Some viruses appear to know how to cut proteins responsible for generating immune responses.
Researchers at the U.S. Naval Research Laboratory (NRL) have identified viral proteases from positive-sense single-stranded RNA viruses that cut host proteins involved in the generation of immediate, immune responses to the viruses. The viruses use a "search and delete" algorithm to target and destroy the host proteins.
The procedures created by the scientists to emulate this virus behavior depict how the viruses edit host proteomes –– a process that is similar to the one employed by the CRISPR-Cas9 system, which is widely used for gene-editing, to destroy invading strands of phage DNA.
The determined that the virus proteases use a targeted strategy to cleave specific sites in proteins related to immunity, which allows the viruses to replicate. The scientists call the target host protein sequences short stretches of homologous host-pathogen protein sequences (SSHHPS) as a way to acknowledge the NRL.
For the Zika virus, the target sequences were found in FOXG1, NT5M and SFRP1 proteins, which are involved in brain and eye development. Infection of pregnant women with the virus can lead to the birth of babies with microcephaly, an unusually small head size.
Perhaps most importantly, the algorithm can be used by scientists to understand human antiviral defense systems, to potentially predict how the virus will affect the host and to possibly identify animal models for antiviral drug development by finding animals with the same targeted proteins. Specifically, with the algorithm, researchers can compare protein sequences attacked by a virus in the human body with databases of animal proteins to find matching sequences.
For instance, the researchers discovered that horses, which are killed by the Venezuelan equine encephalitis virus, lack part of an immune response protein present in humans that enables the human immune system to fight the virus.
The scientists have developed software to perform the algorithm, eliminating the need to make tables of protein sequences by hand.

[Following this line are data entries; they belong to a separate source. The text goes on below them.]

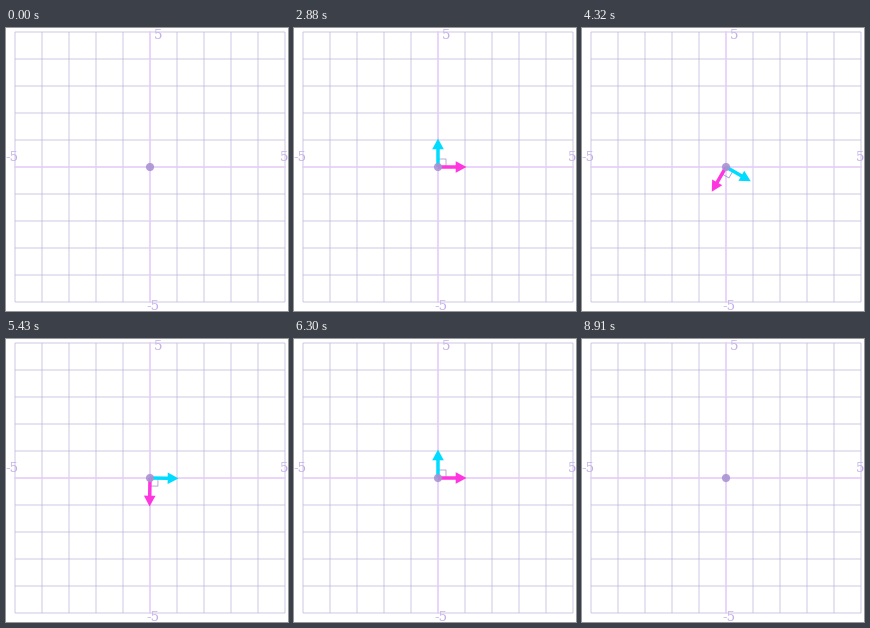
These frames come from a looping animation (282 by 283 pixels, 8970 ms). A matplotlib script:

```python
import numpy as np
import matplotlib.pyplot as plt
from matplotlib.animation import FuncAnimation
from matplotlib.patches import Circle, Polygon

W, H = 282, 283
STEP, LOOP = 30, 8970
CX, CY, UNIT = 144, 139, 27
REACH, HEAD = 28.5, 10.8
MAGENTA, CYAN = "#ff35e0", "#00dcff"
GRID, AXIS, LABEL, DOT = "#b9aed8", "#e5ccfa", "#c5afea", "#aa93d2"

fig = plt.figure(figsize=(W / 72, H / 72), dpi=72, facecolor="white")
ax = fig.add_axes([0, 0, 1, 1])
ax.set_xlim(0, W)
ax.set_ylim(H, 0)
ax.axis("off")


def draw_grid():
    half = 5 * UNIT
    for i in range(-5, 6):
        if i == 0:
            continue
        d = i * UNIT
        style = dict(color=GRID, lw=2, alpha=0.33, zorder=1,
                     solid_capstyle="butt", snap=False)
        ax.plot([CX + d] * 2, [CY - half, CY + half], **style)
        ax.plot([CX - half, CX + half], [CY + d] * 2, **style)
    style = dict(color=AXIS, lw=1.6, zorder=2)
    ax.plot([CX, CX], [CY - half, CY + half], **style)
    ax.plot([CX - half, CX + half], [CY, CY], **style)
    for x, y, s in [(148, 11, "5"), (140, 282, "-5"),
                    (-1, 133, "-5"), (273.5, 133, "5")]:
        ax.text(x, y, s, color=LABEL, size=13.4, family="DejaVu Serif", zorder=3)


def caption(left, right, y, first, second):
    """Bracketed pair, set flush to both ends of its box."""
    style = dict(color="black", size=20, family="Liberation Serif", zorder=8)
    return [ax.text(left, y, "[" + first, ha="left", **style),
            ax.text(right, y, second + "]", ha="right", **style)]


def ramp(t, start, end):
    return min(max((t - start) / (end - start), 0), 1)


def ease(u):
    return u * u * (3 - 2 * u)


def to_stage(points, angle):
    """Turn local points counterclockwise about the origin dot."""
    p = np.asarray(points, float)
    c, s = np.cos(angle), np.sin(angle)
    return np.column_stack([CX + p[:, 0] * c - p[:, 1] * s,
                            CY - p[:, 0] * s - p[:, 1] * c])


def arrow_shape(length):
    head = min(HEAD, length)
    neck = length - head
    w, b = 1.75, 5.8 * head / HEAD
    return [(0, w), (neck, w), (neck, b), (length, 0),
            (neck, -b), (neck, -w), (0, -w)]


def arrow(color, z):
    patch = Polygon(np.zeros((7, 2)), closed=True, fc=color, ec="none", zorder=z)
    return ax.add_patch(patch)


draw_grid()
corner, = ax.plot([], [], color="#8f80b8", lw=0.8, zorder=4, snap=False)
cyan = arrow(CYAN, 5)
magenta = arrow(MAGENTA, 6)
ax.add_patch(Circle((CX, CY), 4.1, fc=DOT, ec="none", alpha=0.9, zorder=7))
cap_x = caption(170.5, 210.5, 127, "1", "0")
cap_y = caption(105.5, 141, 104, "0", "1")


def update(i):
    t = i * STEP
    grow_x = ramp(t, 180, 630)
    grow_y = ramp(t, 1050, 1500)
    turn = ease(ramp(t, 3630, 4500)) - ease(ramp(t, 5400, 6300))
    angle = 1.5 * np.pi * turn
    visible = 1 - ramp(t, 8760, 8910)
    text_on = 1 - ramp(t, 2730, 2880)

    for patch, cap, grow, a in [(magenta, cap_x, grow_x, angle),
                                (cyan, cap_y, grow_y, angle + np.pi / 2)]:
        patch.set_xy(to_stage(arrow_shape(REACH * ease(grow)), a))
        patch.set_alpha(visible if grow > 0 else 0)
        for part in cap:
            part.set_alpha(grow * text_on)

    pts = to_stage([(8, 0), (8, 8), (0, 8)], angle)
    corner.set_data(pts[:, 0], pts[:, 1])
    corner.set_alpha(0.8 * visible * ramp(t, 630, 870))
    return [magenta, cyan, corner, *cap_x, *cap_y]


anim = FuncAnimation(fig, update, frames=LOOP // STEP, interval=STEP,
                     repeat=True, repeat_delay=0, blit=False)
plt.show()
```
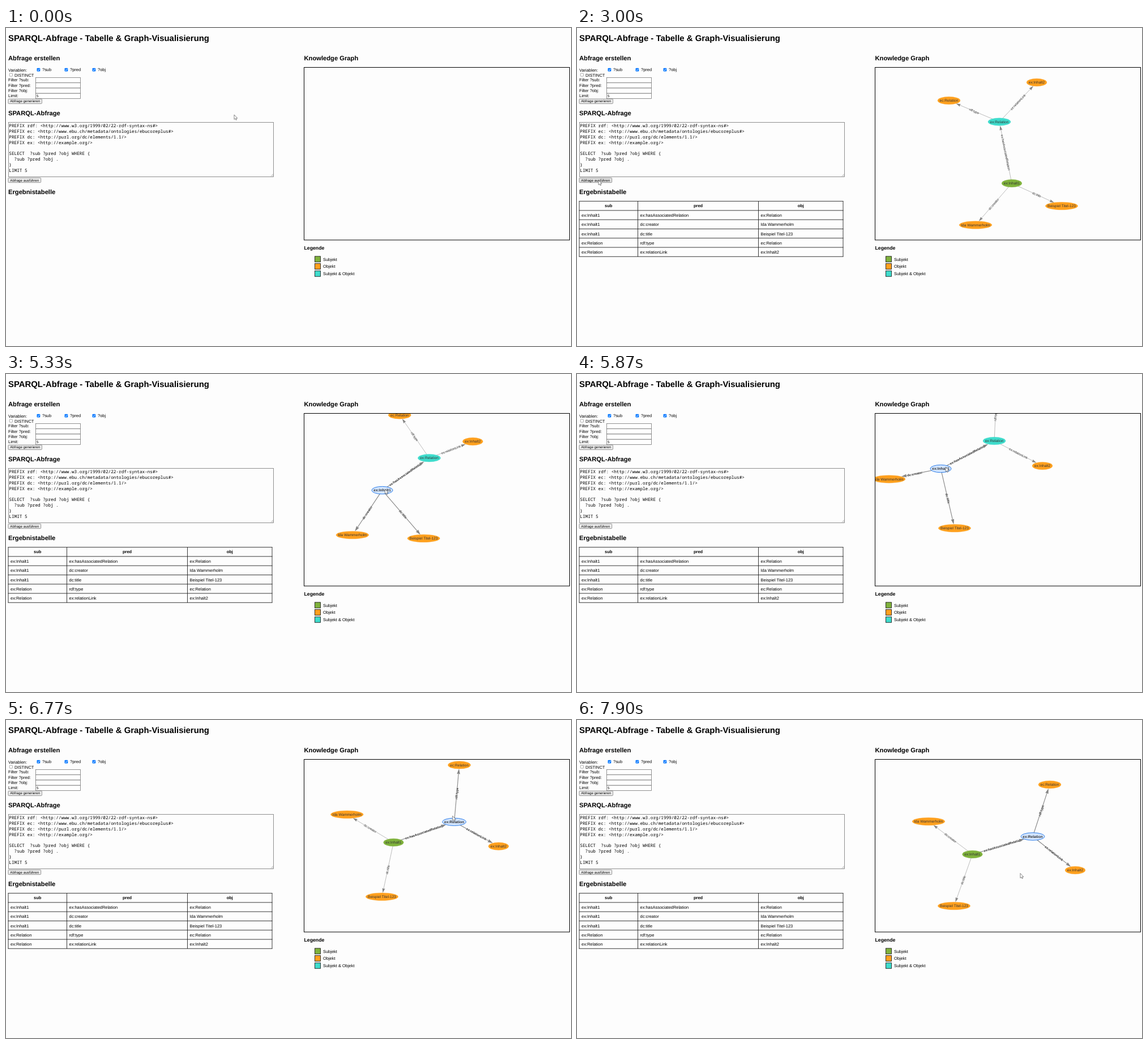
An HTML page for the animation above (8 s loop, 998x561 px).

```html
<!DOCTYPE html>
<html lang="de">
<head>
<meta charset="utf-8">
<title>SPARQL-Abfrage</title>
<style>
  html, body { margin: 0; width: 100%; height: 100%; overflow: hidden; background: #fdfdfd; }
  svg { display: block; width: 998px; height: 561px; font-family: "Liberation Sans", sans-serif; text-rendering: geometricPrecision; }
  text { white-space: pre; }
  .b { font-weight: bold; }
  .m { text-anchor: middle; }
  .code { font-family: "Noto Sans Mono", monospace; }
  .halo { paint-order: stroke; stroke: #fff; stroke-width: .95px; stroke-linejoin: round; }
</style>
</head>
<body>
<svg viewBox="0 0 998 561">
  <clipPath id="view"><rect x="527" y="70" width="468" height="303.5"/></clipPath>
  <g id="page"></g>
  <g id="table"></g>
  <g id="graph" clip-path="url(#view)"></g>
  <g id="cursor" stroke="#555" stroke-width=".7"></g>
</svg>
<script>
const LOOP = 8000, RUN = 2600, PICK_A = 4130, PICK_B = 6560;
const BODY = 7.46, H1 = 14.9, H2 = 11.2, H3 = 8.73, SMALL = 6.2;
const PERSON = 'Ida Wammerholm';
const GREEN = '#7fb23c', ORANGE = '#ffa01e', CYAN = '#3fdccc', GREY = '#848484';
const $ = id => document.getElementById(id);

const esc = s => s.replace(/&/g, '&amp;').replace(/</g, '&lt;');
const text = (x, y, s, size = BODY, cls = '', more = '') =>
  `<text x="${x}" y="${y}" font-size="${size}" class="${cls}" ${more}>${esc(s)}</text>`;
const rect = (x, y, w, h, fill = '#fff', stroke = '#000', more = '') =>
  `<rect x="${x}" y="${y}" width="${w}" height="${h}" fill="${fill}" stroke="${stroke}" ${more}/>`;
const path = (d, more) => `<path d="${d}" ${more}/>`;

function buildPage() {
  let out = text(4, 23.4, 'SPARQL-Abfrage - Tabelle & Graph-Visualisierung', H1, 'b')
    + text(4, 56.6, 'Abfrage erstellen', H2, 'b')
    + text(526.5, 56.6, 'Knowledge Graph', H2, 'b')
    + text(4, 153.7, 'SPARQL-Abfrage', H2, 'b')
    + text(4, 293, 'Ergebnistabelle', H2, 'b')
    + text(526.5, 391, 'Legende', H3, 'b')
    + text(4, 77, 'Variablen:');
  ['?sub', '?pred', '?obj'].forEach((name, i) => {
    const x = 54.5 + 49 * i;
    out += rect(x, 70.7, 5.8, 5.8, '#0075ff', 'none', 'rx="1"')
      + path(`M${x + 1.2} 73.7l1.3 1.4 2.2-3`, 'fill="none" stroke="#fff" stroke-width=".9"')
      + text(x + 9.5, 76.4, name);
  });
  out += rect(6.2, 80, 5.2, 5.2, '#fff', '#767676', 'rx="1" stroke-width=".6"') + text(15, 85.9, 'DISTINCT');
  ['Filter ?sub:', 'Filter ?pred:', 'Filter ?obj:', 'Limit:'].forEach((name, i) => {
    const y = 87.4 + 9.3 * i;
    out += text(4, y + 6.8, name) + rect(52.5, y, 79, 9.2, '#fff', '#767676', 'stroke-width=".8"');
  });
  out += text(54, 122, '5', SMALL)
    + rect(4, 125.2, 59.4, 8.2, '#efefef', '#767676', 'rx="1" stroke-width=".8"')
    + text(33.7, 131.4, 'Abfrage generieren', SMALL, 'm')
    + rect(4, 264.4, 57.6, 8.2, '#efefef', '#767676', 'id="run" rx="1" stroke-width=".8"')
    + text(32.8, 270.6, 'Abfrage ausführen', SMALL, 'm')
    + rect(4.5, 166.5, 468, 96, '#fdfdfd', '#767676', 'stroke-width=".8"')
    + path('M468 261.5l4-4M470.3 261.5l1.7-1.7', 'stroke="#777" stroke-width=".6"');
  [
    'PREFIX rdf: <http://www.w3.org/1999/02/22-rdf-syntax-ns#>',
    'PREFIX ec: <http://www.ebu.ch/metadata/ontologies/ebucoreplus#>',
    'PREFIX dc: <http://purl.org/dc/elements/1.1/>',
    'PREFIX ex: <http://example.org/>',
    '',
    'SELECT  ?sub ?pred ?obj WHERE {',
    '  ?sub ?pred ?obj .',
    '}',
    'LIMIT 5'
  ].forEach((line, i) => out += text(5.3, 175.1 + 9.87 * i, line, 7.7, 'code'));
  out += rect(526.5, 69.5, 469, 304.5, 'none');
  [['Subjekt', GREEN], ['Objekt', ORANGE], ['Subjekt & Objekt', CYAN]].forEach(([name, color], i) => {
    const y = 402.8 + 12.75 * i;
    out += rect(545.5, y, 10, 10, color, '#222', 'stroke-width=".9"') + text(560, y + 7.7, name);
  });
  return out;
}

function buildTable() {
  const cols = [4, 107.5, 320.5, 470], top = 305.6, pitch = 16.28;
  const rows = [
    ['ex:Inhalt1', 'ex:hasAssociatedRelation', 'ex:Relation'],
    ['ex:Inhalt1', 'dc:creator', PERSON],
    ['ex:Inhalt1', 'dc:title', 'Beispiel Titel-123'],
    ['ex:Relation', 'rdf:type', 'ec:Relation'],
    ['ex:Relation', 'ex:relationLink', 'ex:Inhalt2']
  ];
  const bottom = top + 6 * pitch;
  let lines = cols.map(x => `M${x} ${top}V${bottom}`).join('');
  for (let i = 0; i < 7; i++) lines += `M3.5 ${top + i * pitch}H470.5`;
  let out = path(lines, 'stroke="#222" stroke-width=".9"');
  ['sub', 'pred', 'obj'].forEach((s, i) => out += text((cols[i] + cols[i + 1]) / 2, 316.3, s, BODY, 'b m'));
  rows.forEach((row, r) => row.forEach((s, c) => out += text(cols[c] + 4, 333 + pitch * r, s)));
  return out;
}

// label, colour, horizontal radius
const nodes = [
  ['ex:Relation', CYAN, 20], ['ec:Relation', ORANGE, 20], ['ex:Inhalt2', ORANGE, 17.9],
  ['ex:Inhalt1', GREEN, 17.8], ['Beispiel Titel-123', ORANGE, 28.6], [PERSON, ORANGE, 28.8]
];
const RY = 6.7;
const edges = [
  [3, 0, 'ex:hasAssociatedRelation'], [3, 5, 'dc:creator'], [3, 4, 'dc:title'],
  [0, 1, 'rdf:type'], [0, 2, 'ex:relationLink']
];
// time, then x and y of each node
const poses = [
  [4600, 746, 165.5, 657, 128, 812, 96, 768, 274, 856, 314, 704, 347.5],
  [4770, 744, 166, 657.5, 125, 812, 95, 742.5, 279, 841, 306.5, 692, 358],
  [5400, 748, 146, 700, 66, 826, 122, 655, 196, 725, 288, 602, 275],
  [5870, 737, 118, 741, 30, 822, 162, 642.5, 167, 667, 272, 551, 185.5],
  [6370, 771, 149, 790, 50, 850, 202, 669.5, 198, 656, 293, 583, 152],
  [6970, 802, 195, 806, 94, 880, 233, 692, 225, 668, 321, 612, 174],
  [7330, 805, 200.5, 818, 105, 892, 244, 699.5, 233, 673, 326, 617, 181],
  [7900, 805, 205.5, 835, 114, 880, 265, 698.5, 237, 666, 328, 621, 179]
];
const pointer = [
  [900, 403, 153], [1570, 38, 268.5], [3430, 38, 268.5], [4050, 771, 274], [4600, 771, 274],
  [4770, 746.5, 279], [5400, 660, 194], [5870, 651, 164], [6230, 677, 192], [6370, 745, 141],
  [6500, 774, 147], [6600, 774, 147], [6970, 806, 195], [7380, 806, 196], [7750, 783, 270.5]
];

function sample(keys, t) {
  const i = keys.findIndex(k => k[0] > t);
  if (i <= 0) return keys.at(i).slice(1);
  const a = keys[i - 1], b = keys[i], u = (t - a[0]) / (b[0] - a[0]);
  return a.slice(1).map((v, j) => v + (b[j + 1] - v) * u);
}

function drawGraph(t) {
  const p = sample(poses, t);
  const settle = 1 - .05 * Math.max(0, 1 - (t - RUN) / 400) ** 2;
  const at = i => [761 + (p[2 * i] - 761) * settle, 221 + (p[2 * i + 1] - 221) * settle];
  const picked = t < PICK_A ? -1 : t < PICK_B ? 3 : 0;
  let lines = '', labels = '', heads = '', shapes = '';
  for (const [from, to, name] of edges) {
    const [x1, y1] = at(from), [x2, y2] = at(to), rx = nodes[to][2];
    const a = Math.atan2(y2 - y1, x2 - x1), c = Math.cos(a), s = Math.sin(a);
    const gap = rx * RY / Math.hypot(rx * s, RY * c);
    const on = from === picked || to === picked, size = on ? 9.4 : 8.2;
    const tx = x2 - c * gap, ty = y2 - s * gap, deg = a * 180 / Math.PI;
    const turn = deg < -90 ? deg + 180 : deg > 90 ? deg - 180 : deg;
    lines += path(`M${x1} ${y1}L${tx - c * size * .9} ${ty - s * size * .9}`,
      `stroke="${GREY}" stroke-width="${on ? 1.1 : .55}"`);
    labels += text(0, 1.9, name, 5.6, 'm halo' + (on ? ' b' : ''),
      `fill="#222" transform="translate(${(x1 + x2) / 2} ${(y1 + y2) / 2}) rotate(${turn})"`);
    heads += path('M0 0L-1 .3L-.9 0L-1-.3Z',
      `fill="${GREY}" transform="translate(${tx} ${ty}) rotate(${deg}) scale(${size})"`);
  }
  nodes.forEach(([name, color, rx], i) => {
    const [x, y] = at(i), on = i === picked;
    shapes += `<ellipse cx="${x}" cy="${y}" rx="${rx + (on ? .8 : 0)}" ry="${RY}" fill="${on ? '#d2e5ff' : color}"`
      + ` stroke="${on ? '#2b7ce9' : color}" stroke-width="${on ? 1 : .4}"/>`
      + text(x, y + 2.2, name, 6.55, on ? 'm b' : 'm', 'fill="#343434"');
  });
  return lines + labels + heads + shapes;
}

function drawCursor(t) {
  const [x, y] = sample(pointer, t);
  const inField = x > 4 && x < 472 && y > 166 && y < 262;
  const d = inField ? 'M-1.5-4h3M0-4V4M-1.5 4h3' : 'M0 0V8.3L1.9 6.7L3.2 9.4L4.5 8.8L3.3 6.2H5.8Z';
  return path(d, `fill="#fff" transform="translate(${x} ${y})"`);
}

$('page').innerHTML = buildPage();
$('table').innerHTML = buildTable();

function frame() {
  const t = performance.now() % LOOP, ran = t >= RUN;
  $('run').setAttribute('fill', t > 1530 && t < 3470 ? '#e3e3e3' : '#efefef');
  $('table').setAttribute('visibility', ran ? 'visible' : 'hidden');
  $('graph').innerHTML = ran ? drawGraph(t) : '';
  $('cursor').innerHTML = drawCursor(t);
  requestAnimationFrame(frame);
}
frame();
</script>
</body>
</html>
```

David is Scientific Editor in Chief of the Pharma’s Almanac content enterprise, responsible for directing and generating industry, scientific and research-based content, including client-owned strategic content, in addition to serving as Scientific Research Director for That's Nice. Before joining That’s Nice, David served as a scientific editor for the multidisciplinary scientific journal Annals of the New York Academy of Sciences. He received a B.A. in Biology from New York University in 1999 and a Ph.D. in Genetics and Development from Columbia University in 2008.